In one large family, we noticed that low levels of blood lipids (low LDL cholesterol, HDL cholesterol, and triglycerides) was present in several members of the family. We described this syndrome as ˜familial combined hypolipidemia. It looked as if a single gene was responsible for the low lipid levels in the family. To discover the causal gene in the family, we sequenced all of the protein-coding genes in the genome, representing about 30,000,000 of the 3 billion bases in the human genome sequence. We discovered that loss of function of a gene called angiopoitein-like 3 (ANGPTL3) was responsible for the low lipid levels. The four people in the family who had the lowest lipid levels had two broken copies of ANGPTL3 (one copy from mom and one copy from dad). This new observation has immediately suggested ANGPTL3 as a target for medicines. In addition, we have uncovered an entirely new mechanism for the regulation of LDL cholesterol. At present, it is unclear if the individuals who have broken copies of ANGPTL3 have lower risk for heart attack (in addition to low lipid levels). We are in the process to trying to figure this out.

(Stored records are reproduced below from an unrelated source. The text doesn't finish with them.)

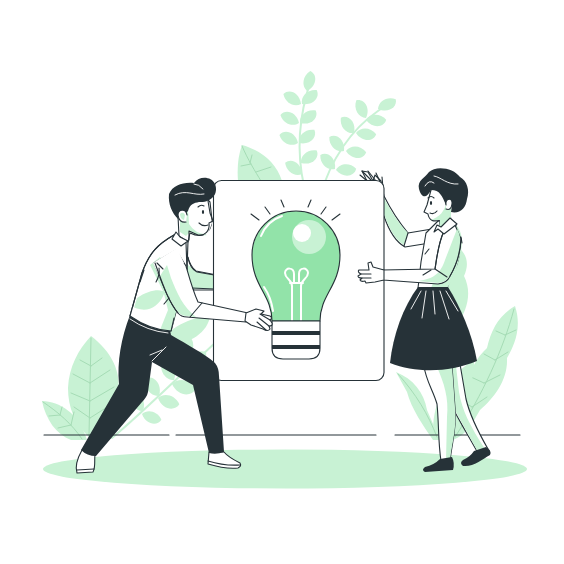
<!DOCTYPE html>
<html lang="en">
<head>
<meta charset="utf-8">
<title>Sharing an idea</title>
<style>
:root{--mint:#c8f2d4;--green:#92e3a9;--vein:#a5dcb5;--ink:#263238;--paper:#fff}
html,body{margin:0;width:564px;height:564px;overflow:hidden;background:var(--paper)}
svg{display:block}
.mint{fill:var(--mint)}
.green{fill:var(--green)}
.ink{fill:var(--ink)}
.paper{fill:var(--paper)}
.line{fill:none;stroke:var(--ink);stroke-width:1.1;stroke-linecap:round;stroke-linejoin:round}
.body{fill:var(--paper);stroke:var(--ink);stroke-width:1.1;stroke-linecap:round;stroke-linejoin:round}
.vein{fill:none;stroke:var(--vein);stroke-width:1;stroke-linecap:round}
.stem{fill:none;stroke:var(--mint);stroke-width:2;stroke-linecap:round}
.glow{fill:none;stroke:var(--paper);stroke-width:2;stroke-linecap:round;stroke-linejoin:round}
.fold{fill:none;stroke:var(--paper);stroke-width:.9;stroke-linecap:round}
</style>
</head>
<body>
<svg width="564" height="564" viewBox="0 0 564 564" role="img" aria-label="A man and a woman hold a card with a glowing light bulb">
<defs>
<path id="leaf" d="M0 0C3 -7 13 -9 20 -3C19 5 8 8 0 0Z"/>
<clipPath id="bulb-clip"><path d="M272 321C272 295 252 286 252 255A44 44 0 0 1 340 255C340 286 320 295 320 321Z"/></clipPath>
<clipPath id="man-shirt-clip"><path d="M174 235C158 244 149 253 142 273L130 316Q150 330 171 331L187 270L188 241Z"/></clipPath>
</defs>

<ellipse id="ground" class="mint" cx="285" cy="469" rx="242" ry="19.5"/>

<g id="plants-top" class="mint">
<path class="stem" d="M304 186C296 150 299 115 311 80M324 184C336 152 357 122 389 104"/>
<use href="#leaf" transform="translate(307 91) rotate(-72)"/>
<use href="#leaf" transform="translate(301 104) rotate(-142)"/>
<use href="#leaf" transform="translate(302 104) rotate(-35)"/>
<use href="#leaf" transform="translate(299 123) rotate(-148)"/>
<use href="#leaf" transform="translate(300 123) rotate(-30)"/>
<use href="#leaf" transform="translate(298 143) rotate(-148)"/>
<use href="#leaf" transform="translate(299 143) rotate(-32)"/>
<use href="#leaf" transform="translate(301 163) rotate(-30)"/>
<use href="#leaf" transform="translate(302 174) rotate(-138)"/>
<use href="#leaf" transform="translate(378 109) rotate(-20)"/>
<use href="#leaf" transform="translate(366 118) rotate(-110)"/>
<use href="#leaf" transform="translate(366 120) rotate(8)"/>
<use href="#leaf" transform="translate(354 133) rotate(-122)"/>
<use href="#leaf" transform="translate(356 133) rotate(12)"/>
<use href="#leaf" transform="translate(344 151) rotate(-128)"/>
<use href="#leaf" transform="translate(346 151) rotate(12)"/>
<use href="#leaf" transform="translate(335 169) rotate(-128)"/>
<use href="#leaf" transform="translate(336 170) rotate(5)"/>
<path d="M242 145C260 150 276 162 282 181H238C237 168 238 156 242 145Z"/>
<path class="vein" d="M242 146C248 160 255 171 261 181M250 163L252 155M251 164L241 166M256 172L271 167"/>
</g>

<g id="plants-left" class="mint">
<path d="M91 336C112 352 121 372 118 392C115 413 104 424 90 438C75 424 68 408 68 388C69 367 78 350 91 336Z"/>
<path class="vein" d="M91 338L89 436M91 366L102 358M91 366L80 360M90 383L110 370M90 383L73 374M90 401L114 387M90 401L71 393M90 418L112 404M90 418L74 407"/>
<path d="M42 401C60 402 78 412 87 440H71C56 434 46 420 42 401Z"/>
<path class="vein" d="M43 402C58 412 72 424 82 439M60 415L62 407M60 415L49 416M71 425L74 412M71 425L58 428"/>
<path class="stem" d="M112 438C140 415 170 385 216 342"/>
<use href="#leaf" transform="translate(189 363) rotate(-25)"/>
<use href="#leaf" transform="translate(184 371) rotate(22) scale(1.1)"/>
<use href="#leaf" transform="translate(174 380) rotate(-115) scale(1.1)"/>
<use href="#leaf" transform="translate(172 384) rotate(20) scale(1.2)"/>
<use href="#leaf" transform="translate(159 396) rotate(-118) scale(1.1)"/>
<use href="#leaf" transform="translate(158 398) rotate(25) scale(1.1)"/>
<use href="#leaf" transform="translate(143 411) rotate(-115)"/>
<use href="#leaf" transform="translate(142 414) rotate(25)"/>
<use href="#leaf" transform="translate(193 349) rotate(-125)"/>
<path d="M155 346C166 332 184 318 210 316C208 332 190 344 170 345Z"/>
</g>

<g id="plants-right" class="mint">
<path d="M452 243C467 251 470 263 464 276C472 292 468 310 456 326L445 310Z"/>
<path d="M515 306C523 330 512 349 507 358C508 380 494 398 480 410C472 424 466 435 453 440C452 421 458 405 466 393C467 373 477 357 487 348C491 330 499 315 515 306Z"/>
<path class="vein" d="M514 309C503 350 483 394 455 437M505 335L516 330M505 335L496 331M495 360L508 352M495 360L484 354M484 383L500 375M484 383L471 377M472 407L487 397M472 407L462 401"/>
<path d="M396 372C413 379 424 392 427 410L440 440H433C424 427 411 408 407 392Z"/>
<path d="M474 360C475 382 466 400 452 414L444 440H434C430 413 440 381 474 360Z"/>
<path class="vein" d="M398 374C416 394 428 414 437 437"/>
</g>

<path id="floor-line" class="line" d="M44 435H169M176 435H376M395 435H520"/>

<g id="man-far-arm">
<path class="body" d="M184 244C187 258 190 267 196 271L222 276V290H194C186 283 182 267 180 254Z"/>
<path class="mint" d="M186 263L196 272L213 275V289L194 289C187 283 184 275 183 265Z"/>
<path class="line" d="M188 257Q190 269 197 272L214 275M192 288L214 289"/>
</g>

<g id="woman-far-arm">
<path class="body" d="M432 229L408 233C398 221 391 210 384 196L381 181L375 175L373 181L368 172L362 171L366 179L372 187L384 216C389 231 396 242 405 247L436 242Z"/>
<path class="mint" d="M384 198C391 211 399 224 408 233L404 245C395 240 388 226 384 214Z"/>
<path class="line" d="M360 175L366 180M362 171L371 180M368 171L376 181M376 173L381 184M382 177L383 188M408 233L404 246"/>
</g>

<g id="idea-card">
<rect class="body" x="213.5" y="180.500" width="170.500" height="200" rx="8"/>
<path class="line" d="M281 200L284 207M265 207L270 214M251 214L259 220M311 200L308 207M326 207L321 214M340 214L332 220"/>
<g id="light-bulb">
<path class="green" d="M272 321C272 295 252 286 252 255A44 44 0 0 1 340 255C340 286 320 295 320 321Z"/>
<g clip-path="url(#bulb-clip)">
<circle class="mint" cx="309" cy="237" r="17"/>
<circle class="paper" cx="302" cy="233" r="9"/>
<path class="glow" d="M261 236Q267 221 282 216M264 287Q271 297 273 311"/>
<path class="glow" d="M292 321V286C292 279 285 279 285 273C285 267 294 267 294 274V283M301 321V286C301 279 308 279 308 273C308 267 299 267 299 274V283M290 283H303"/>
</g>
<path class="line" d="M272 321C272 295 252 286 252 255A44 44 0 0 1 340 255C340 286 320 295 320 321Z"/>
<path class="body" d="M272 321H320V348Q320 359 309 359H283Q272 359 272 348Z"/>
<path class="ink" d="M272 331H320V335H272ZM272 345H320V349H272Z"/>
</g>
</g>

<g id="man">
<g id="man-shoes">
<path class="body" d="M82 450C77 459 75 467 77 473L93 472C96 466 94 460 95 455Z"/>
<path class="body" d="M209 452L208 464C218 467 228 469 238 468Q242 466 240 463C234 460 228 457 224 452Z"/>
<path class="line" d="M77 470L94 469M208 461Q224 466 240 465"/>
</g>
<path id="man-trousers" class="ink" d="M130 315Q148 329 170 330L171 335C188 345 205 354 215 363Q219 368 219 376L224 452Q216 455 209 453L193 385L152 362L148 392Q147 397 142 402L96 456Q87 456 81 450L119 384C117 362 121 338 130 315Z"/>
<path class="fold" d="M152 361L166 347M150 355L162 350M130 319Q147 331 168 333"/>
<g id="man-shirt">
<path class="body" d="M174 235C158 244 149 253 142 273L130 316Q150 330 171 331L187 270L188 241Z"/>
<g clip-path="url(#man-shirt-clip)">
<path class="mint" d="M160 257L172 281L182 312L172 335L130 321L137 298C147 291 157 289 163 291L150 265Z"/>
<path class="paper" d="M128 304C142 314 157 311 164 294L168 310L158 335L125 319Z"/>
</g>
<path class="line" d="M174 235C158 244 149 253 142 273L130 316Q150 330 171 331L174 318M186 243L187 270"/>
</g>
<g id="man-near-arm">
<path class="body" d="M154 263C162 282 168 301 178 313Q181 317 187 317L246 322L248 313L198 302C193 291 190 280 186 266L176 250Z"/>
<path class="paper" d="M153 263L177 248L184 263L160 278Z"/>
<path class="mint" d="M160 276C166 292 172 305 179 313Q182 316 187 316L196 317C183 307 177 293 171 278L167 265Z"/>
<path class="line" d="M155 263C162 282 168 301 178 313M190 317L202 303"/>
<path class="body" d="M246 313L256 309L264 311L261 314L270 316Q273 318 270 320L272 323Q273 326 269 326L270 329Q268 332 263 329L251 325L245 321Z"/>
<path class="line" d="M260 314L270 320M259 318L269 326M257 322L266 330"/>
</g>
<g id="man-head">
<path class="body" d="M178 216L179 236L188 242L190 233C202 239 211 234 212 220L210 202L202 194L180 202Z"/>
<path class="mint" d="M180 213L180 232L186 236L190 232Q201 236 207 235C196 231 190 226 189 215L187 207Z"/>
<path class="paper" d="M188 208L207 201L210 216L212 223L208 234Q196 235 189 224Z"/>
<path class="line" d="M208 201L210 213L213 221L209 223C210 231 205 236 198 235L189 231V240"/>
<path class="ink" d="M169 194C173 185 183 182 194 183C199 176 211 176 215 184C219 194 211 203 199 202C194 203 190 204 188 211L185 214L180 213L178 219C172 213 168 204 169 194Z"/>
<path class="body" d="M187 215C186 208 178 209 178 215Q179 223 186 222"/>
<path class="mint" d="M180 214Q183 211 185 215L184 220Q180 219 180 214Z"/>
<path class="fold" d="M175 195C186 189 194 196 204 194M194 184Q199 184 203 189"/>
<ellipse class="ink" cx="203" cy="212" rx="1.100" ry="2"/>
<path class="line" d="M198 207Q201 204 204 206M199 223Q203 227 208 225"/>
</g>
<path id="man-collar" class="body" d="M176 232L172 239L181 246L188 241L180 237Z"/>
<path class="line" d="M157 263L163 269M156 282Q160 275 159 268M144 270L140 282M169 298L164 304"/>
</g>

<g id="woman">
<g id="woman-back-leg">
<path class="body" d="M441 366C442 392 452 407 466 432L478 453L488 449C477 430 470 416 466 399L460 364Z"/>
<path class="mint" d="M443 366C444 390 452 405 463 425L478 452L485 449C470 426 462 410 459 392L456 366Z"/>
<path class="ink" d="M474 451L486 447Q492 450 490 455C481 460 474 467 463 466Q459 463 463 460Q470 457 474 451Z"/>
</g>
<g id="woman-front-leg">
<path class="body" d="M424 366C426 381 433 390 437 404C439 424 438 441 441 461L450 461C452 442 457 428 455 408L452 366Z"/>
<path class="mint" d="M437 367C444 383 449 398 447 417L446 460H450C452 442 457 428 455 408L452 366Z"/>
<path class="ink" d="M440 459L452 457Q455 463 453 470L425 472Q421 470 425 467Q434 465 440 459Z"/>
</g>
<path id="woman-blouse" class="body" d="M438 221L426 233L421 262L418 288H447L452 276C459 263 461 248 460 236L455 223Z"/>
<path class="mint" d="M454 224C462 229 463 240 461 251L454 278L447 288H431L440 267L442 240Z"/>
<g id="woman-skirt">
<path class="ink" d="M418 287H448C460 306 472 333 477 361C448 373 416 373 390 363C393 335 403 307 418 287Z"/>
<path class="fold" d="M421 291L411 309M426 291L422 318M433 291L435 314M440 291L449 319M446 291L458 311"/>
</g>
<g id="woman-near-arm">
<path class="body" d="M444 231C438 244 437 257 435 269L382 270L383 280L438 284Q447 283 450 276C457 263 461 251 461 239L455 225Z"/>
<path class="mint" d="M457 229C464 239 459 260 450 275Q447 282 438 283L418 281C435 279 441 272 445 260Z"/>
<path class="line" d="M444 231C438 244 437 257 435 269L447 277M461 239C460 254 456 266 450 276"/>
<path class="body" d="M384 270L373 267L371 262L368 263L369 270L359 270Q357 272 361 274L358 276Q358 278 362 278L360 280Q361 282 365 281L366 283L375 282L384 280Z"/>
<path class="line" d="M361 274L371 274M362 278L371 278"/>
</g>
<g id="woman-head">
<path class="body" d="M431 190L427 205L424 212L428 214C429 221 434 222 440 220L439 228L451 222L448 192L438 185Z"/>
<path class="mint" d="M447 200C445 212 439 217 431 220L440 220L439 228L451 222L451 203Z"/>
<path class="ink" d="M431 190C426 200 421 197 419 189C417 180 425 178 429 172C436 165 454 168 460 177C467 181 470 190 467 199C466 208 460 214 451 212C453 204 449 199 446 205C442 196 440 190 431 190Z"/>
<path class="fold" d="M434 176C441 177 447 185 458 184M425 186Q429 179 434 183"/>
<path class="body" d="M446 205C445 198 453 197 452 204Q451 211 446 209"/>
<ellipse class="ink" cx="431" cy="203" rx="1.100" ry="1.900"/>
<path class="line" d="M428 198Q431 195 434 198M430 213Q434 215 437 211"/>
</g>
<path id="woman-collar" class="body" d="M450 218L457 224L444 234L438 229L434 232L437 225L441 227Z"/>
<path class="line" d="M461 237L462 243M425 254L429 249M423 275L431 270"/>
</g>
</svg>
</body>
</html>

In the population, we recently defined a new protective gene for MI: a triglyceride-regulating protein called apolipoprotein C3 (APOC3). By studying gene sequences from over 110,000 people, we found that rare, naturally occurring mutations that break one copy of the APOC3 gene lower blood triglycerides and reduce risk of MI by over 40%, without any adverse consequences.